This focus on small-group modeling and my “hidden” objective, however, does not mean I as the teacher will be invisible. Since I believe humans construct their knowledge and learn from the models they have in their lives, as set forth by Vygotsky, Bandura, and Brufee, I constantly keep in mind that my students could use everything I do and say as a model; therefore, I consciously use this modeling as a way of facilitating and guiding the construction of their knowledge as it relates to higher-order thinking and problem-solving skills by doing such things as thinking out loud, stopping often to clarify understanding, using Socratic questioning, challenging students to take a different stance than is natural to them, consistently using academic language and expecting the same from them, as well as edifying and encouraging reflective practice. I believe being a reflective writer and reader is a vital part of the goal-setting aspect of the writing process that enables a person not only to analyze a product, practice, or process, but to evaluate the goals of the writer and synthesize that reflection into a strong end result. Therefore, both peer evaluations and self-evaluations are key components of each major writing assignment.


Along with each writing assignment, as well as most other group activities, students will focus attention on the assignment’s rhetorical situation. I believe the most basic process of drawing students’ attention to the rhetorical situation is to evaluate the R.A.F.T. of the assignment (Role/Audience/Format/Topic Method developed by Nancy Vandervanter). What is their Role? (Who are they and what is their purpose?) Who is their audience? (What are the age, social class, education, experiences, cultures, and expectations of the audience?) What is the format of the writing? (What genre are they writing in, and what discourse conventions and expectations does the format contain?) Lastly, what is the topic they are addressing? (Is the topic broad or narrow?

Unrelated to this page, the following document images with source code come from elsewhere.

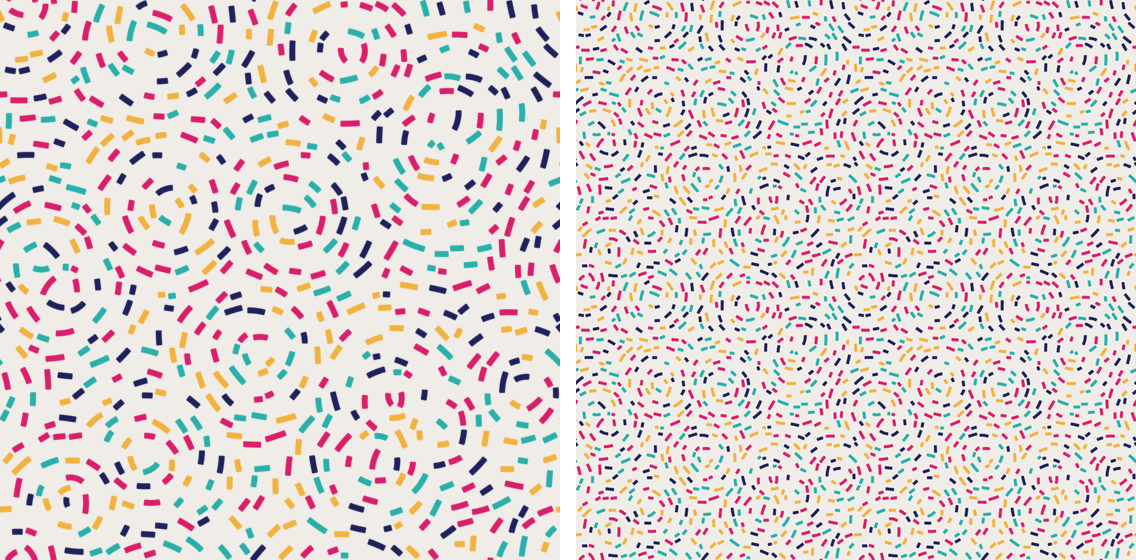
Left: one tile. Right: repeated 2 by 2.
This pattern is drawn by a Shadertoy shader. Its source:

```glsl
#define GRID 26.0          // dashes per side, even so staggered rows wrap
#define SWIRLS 4           // swirl centres per side
#define JITTER 0.62        // scatter of dashes, in cells
#define HALF_WIDTH 0.0053
#define MIN_HALF_LENGTH 0.0085
#define MAX_HALF_LENGTH 0.0215
#define CORNER 0.0022
#define GAP 0.0027         // free margin around each dash
#define WOBBLE 0.5         // random turn of a dash, in radians
#define SEED 7.0

const vec3 PAPER  = vec3(0.94, 0.93, 0.91);
const vec3 YELLOW = vec3(0.95, 0.70, 0.25);
const vec3 PINK   = vec3(0.85, 0.12, 0.42);
const vec3 TEAL   = vec3(0.16, 0.69, 0.67);
const vec3 NAVY   = vec3(0.12, 0.13, 0.36);

vec3 hash3(vec2 p, float salt) {
    vec3 q = fract(vec3(p.xyx + salt + SEED) * vec3(0.1031, 0.1030, 0.0973));
    q += dot(q, q.yxz + 33.33);
    return fract((q.xxy + q.yzz) * q.zyx);
}

// Scattered position of the dash belonging to a cell
vec2 dashCentre(vec2 cell) {
    float stagger = 0.5 * mod(cell.y, 2.0) - 0.25;
    vec2 scatter = (hash3(mod(cell, GRID), 1.3).xy - 0.5) * JITTER;
    return (cell + 0.5 + vec2(stagger, 0.0) + scatter) / GRID;
}

// Shortest wrapped vector from the nearest swirl centre
vec2 fromSwirl(vec2 p) {
    vec2 nearest = vec2(9.0);
    for (int j = 0; j < SWIRLS; j++)
    for (int i = 0; i < SWIRLS; i++) {
        vec2 id = vec2(i, j);
        vec2 centre = (id + hash3(id, 41.7).xy) / float(SWIRLS);
        vec2 d = p - centre;
        d -= round(d);
        if (dot(d, d) < dot(nearest, nearest)) nearest = d;
    }
    return nearest;
}

// Shorten a dash so that it stays inside its own Voronoi cell
float fitLength(vec2 cell, vec2 centre, vec2 along, float wanted) {
    float margin = HALF_WIDTH + GAP;
    float spine = wanted - HALF_WIDTH;
    for (int j = -1; j <= 1; j++)
    for (int i = -1; i <= 1; i++) {
        if (i == 0 && j == 0) continue;
        vec2 d = dashCentre(cell + vec2(i, j)) - centre;
        float dist = length(d);
        float room = dist * (0.5 * dist - margin);
        spine = min(spine, room / max(abs(dot(d, along)), 1e-4));
    }
    return HALF_WIDTH + max(spine, 0.001);
}

// Rounded box bent along a circle of the given radius
float bentDash(vec2 p, vec2 along, vec2 outward, float radius, float halfLength) {
    vec2 q = vec2(dot(p, along), dot(p, outward) + radius);
    vec2 arc = vec2(atan(q.x, q.y) * radius, length(q) - radius);
    vec2 e = abs(arc) - vec2(halfLength, HALF_WIDTH) + CORNER;
    return length(max(e, 0.0)) + min(max(e.x, e.y), 0.0) - CORNER;
}

vec3 dashColour(float pick) {
    if (pick < 0.26) return YELLOW;
    if (pick < 0.53) return PINK;
    return pick < 0.78 ? TEAL : NAVY;
}

void mainImage(out vec4 fragColor, in vec2 fragCoord) {
    vec2 uv = fragCoord / iResolution.xy;
    float edge = 0.9 / min(iResolution.x, iResolution.y);
    vec2 home = floor(uv * GRID);
    vec3 colour = PAPER;

    for (int j = -1; j <= 1; j++)
    for (int i = -1; i <= 1; i++) {
        vec2 cell = home + vec2(i, j);
        vec2 centre = dashCentre(cell);
        vec2 p = uv - centre;
        if (length(p) > MAX_HALF_LENGTH + 2.0 * HALF_WIDTH) continue;

        // Direction follows the circle around the nearest swirl
        vec3 rnd = hash3(mod(cell, GRID), 19.1);
        vec2 arm = fromSwirl(centre);
        float turn = atan(arm.y, arm.x) + (rnd.x - 0.5) * WOBBLE;
        vec2 outward = vec2(cos(turn), sin(turn));
        vec2 along = vec2(-outward.y, outward.x);

        // Some dashes bend with the circle, others are nearly straight
        float bend = mix(0.8, 4.0, fract(rnd.x * 17.0));
        float radius = max(length(arm), 0.03) * bend;

        float wanted = mix(MIN_HALF_LENGTH, MAX_HALF_LENGTH, rnd.y);
        float halfLength = fitLength(cell, centre, along, wanted);
        float d = bentDash(p, along, outward, radius, halfLength);
        colour = mix(colour, dashColour(rnd.z), 1.0 - smoothstep(-edge, edge, d));
    }
    fragColor = vec4(colour, 1.0);
}
```
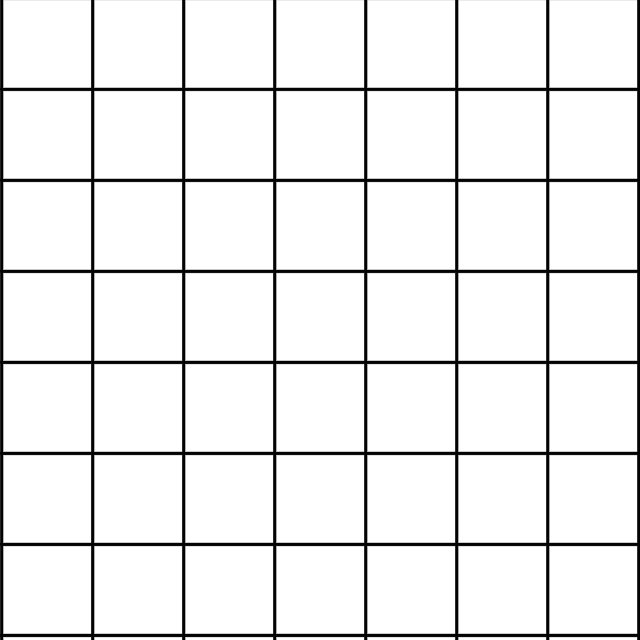
Reproduce this pattern procedurally as a Shadertoy shader.

```glsl
// Distance to the nearest grid line along each axis
vec2 lineDistance(vec2 p, vec2 origin, float pitch) {
    return abs(fract((p - origin) / pitch + 0.5) - 0.5) * pitch;
}

void mainImage(out vec4 fragColor, in vec2 fragCoord) {
    vec2 uv = fragCoord / iResolution.xy;
    vec2 pixel = 1.0 / iResolution.xy;

    // Square cells, seven across, with a slight offset from the corner
    vec2 dist = lineDistance(uv, vec2(0.0026, 0.0071), 0.1422);

    // Antialiased coverage of vertical and horizontal lines
    float halfWidth = 0.0025;
    vec2 coverage = clamp((halfWidth - dist) / (1.2 * pixel) + 0.5, 0.0, 1.0);
    float ink = max(coverage.x, coverage.y);

    vec3 paperColor = vec3(1.0);
    vec3 lineColor = vec3(0.01);
    fragColor = vec4(mix(paperColor, lineColor, ink), 1.0);
}
```
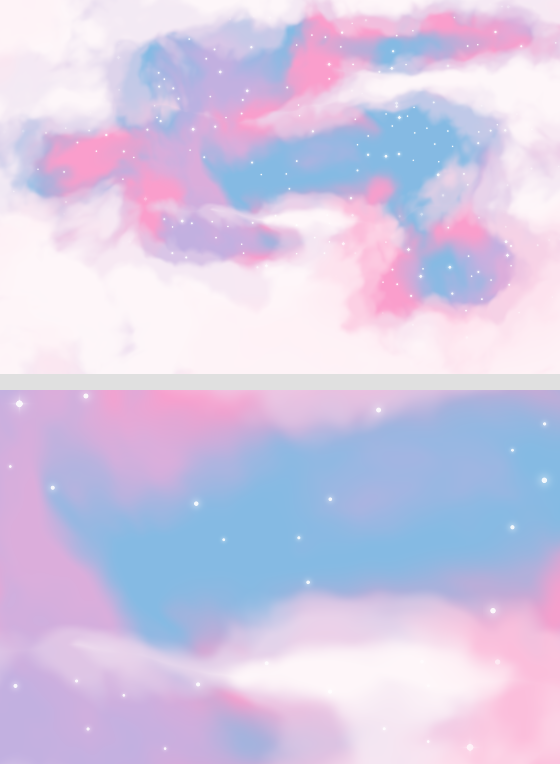
Top, the full canvas; bottom, a detail of the centre.
Write a WebGL 1 fragment shader that draws this background.

```glsl
precision highp float;
// Pastel sky seen through gaps in billowing clouds, sprinkled with stars.
// Soft oval gaps are roughened by layered noise and rounded cellular puffs,
// then cloud sheets are stacked from lilac haze up to white.
uniform vec2 u_resolution;

const vec3 WHITE = vec3(1.0, 0.975, 0.98);
const vec3 BLUSH = vec3(0.99, 0.83, 0.90);
const vec3 ROSE = vec3(0.98, 0.62, 0.80);
const vec3 LILAC = vec3(0.91, 0.83, 0.92);
const vec3 LAVENDER = vec3(0.76, 0.69, 0.88);
const vec3 ORCHID = vec3(0.86, 0.68, 0.86);
const vec3 AZURE = vec3(0.52, 0.73, 0.89);

vec2 hash2(vec2 p) {
  vec2 k = vec2(dot(p, vec2(127.1, 311.7)), dot(p, vec2(269.5, 183.3)));
  return fract(sin(k) * 43758.5);
}

float valueNoise(vec2 p) {
  vec2 i = floor(p), f = fract(p);
  f = f * f * (3.0 - 2.0 * f);
  float low = mix(hash2(i).x, hash2(i + vec2(1.0, 0.0)).x, f.x);
  float high = mix(hash2(i + vec2(0.0, 1.0)).x, hash2(i + 1.0).x, f.x);
  return mix(low, high, f.y);
}

float fbm(vec2 p) {
  float sum = 0.0, amp = 0.5;
  for (int i = 0; i < 5; i++) {
    sum += amp * valueNoise(p);
    p = mat2(1.6, 1.2, -1.2, 1.6) * p + 7.3;
    amp *= 0.5;
  }
  return sum;
}

// Smooth cellular noise: rounded lumps, near 1 at each centre
float lumps(vec2 p) {
  vec2 cell = floor(p), f = fract(p);
  float sum = 0.0;
  for (int y = -1; y <= 1; y++) {
    for (int x = -1; x <= 1; x++) {
      vec2 g = vec2(float(x), float(y));
      vec2 d = g + hash2(cell + g) - f;
      sum += exp(-14.0 * dot(d, d));
    }
  }
  return 1.0 + log(sum + 0.0001) / 14.0;
}

float billows(vec2 p) {
  float sum = 0.0, amp = 0.55;
  for (int i = 0; i < 3; i++) {
    sum += amp * lumps(p);
    p = mat2(1.7, 1.3, -1.3, 1.7) * p + 3.1;
    amp *= 0.55;
  }
  return sum - 0.87;
}

float oval(vec2 p, vec2 centre, vec2 radius) {
  vec2 d = (p - centre) / radius;
  return exp(-dot(d, d));
}

// How open the clouds are: 0 covered, 1 clear sky
float skyGap(vec2 p) {
  float gap = oval(p, vec2(0.74, 0.57), vec2(0.64, 0.145));
  gap = max(gap, oval(p, vec2(1.22, 0.27), vec2(0.25, 0.13)));
  gap = max(gap, 0.85 * oval(p, vec2(0.64, 0.35), vec2(0.28, 0.09)));
  gap = max(gap, 0.75 * oval(p, vec2(1.08, 0.87), vec2(0.48, 0.08)));
  return max(gap, 0.75 * oval(p, vec2(0.62, 0.78), vec2(0.34, 0.13)));
}

vec3 skyColour(vec2 p, float gap) {
  vec2 slant = vec2(p.x + 0.5 * p.y, 0.8 * p.y - 0.3 * p.x);
  vec3 col = mix(LAVENDER, ORCHID, smoothstep(0.42, 0.62, fbm(slant * 4.0 + 11.0)));
  col = mix(col, AZURE, smoothstep(0.46, 0.66, fbm(slant * 3.2 + 4.7)));
  float rim = 1.0 - smoothstep(0.5, 0.9, gap);
  return mix(col, ROSE, rim * smoothstep(0.44, 0.58, fbm(p * 3.5 + 23.0)));
}

// One scattered star per chosen cell; the brightest carry a small cross
float stars(vec2 p, float scale, float share, float pixel) {
  vec2 cell = floor(p * scale);
  vec2 rnd = hash2(cell + 51.0);
  vec2 d = abs((fract(p * scale) - 0.2 - 0.6 * hash2(cell)) / scale);
  float radius = mix(0.0008, 0.0026, rnd.y * rnd.y);
  float r = length(d);
  float disc = 1.0 - smoothstep(radius - 0.5 * pixel, radius + pixel, r);
  float glow = 0.3 * exp(-r * r / (9.0 * radius * radius));
  float cross = exp(-min(d.x, d.y) / 0.0008 - max(d.x, d.y) / 0.003);
  return step(rnd.x, share) * (disc + glow + step(0.85, rnd.y) * cross);
}

void main() {
  vec2 p = gl_FragCoord.xy / u_resolution.y;
  vec2 warp = vec2(fbm(p * 3.0 + 2.0), fbm(p * 3.0 + 9.0)) - 0.5;
  vec2 q = p + 0.16 * warp;
  float gap = skyGap(q);
  float rough = 0.9 * (fbm(q * 5.0 + 31.0) - 0.48);
  vec3 col = skyColour(q, gap);

  // Cloud sheets, far to near
  float blush = smoothstep(0.42, 0.65, fbm(q * 3.0 + 40.0));
  for (int i = 0; i < 4; i++) {
    float depth = float(i) / 3.0;
    float field = gap + rough - 0.8 * billows(q * (6.0 - 2.0 * depth) + 13.0 * depth);
    float edge = mix(0.58, 0.19, depth);
    float cover = 1.0 - smoothstep(edge - 0.1, edge + 0.1, field);
    vec3 sheet = mix(mix(LILAC, BLUSH, blush), WHITE, smoothstep(0.15, 0.9, depth));
    sheet = mix(sheet, BLUSH, 0.3 * blush * smoothstep(0.0, 0.3, gap + 0.12));
    col = mix(col, sheet, cover * mix(0.6, 0.85, depth));
  }

  // Stars fade out inside the thick clouds
  float pixel = 1.0 / u_resolution.y;
  float light = stars(p, 13.0, 0.4, pixel) + stars(p + 3.7, 27.0, 0.22, pixel);
  col = mix(col, vec3(1.0), clamp(light, 0.0, 1.0) * smoothstep(0.1, 0.5, gap) * 0.9);
  gl_FragColor = vec4(col, 1.0);
}
```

Is it appropriate to the audience?) Establishing the importance of the rhetorical situation is key.

With a focus on the development of students' cognitive awareness, critical thinking, collaborative abilities, reflective practice, and attention to the rhetorical situation throughout the semester, the greatest reward I have as a writing teacher is to see students grow in not only their writing ability but their sense of accomplishment and ownership as stronger writers and thinkers.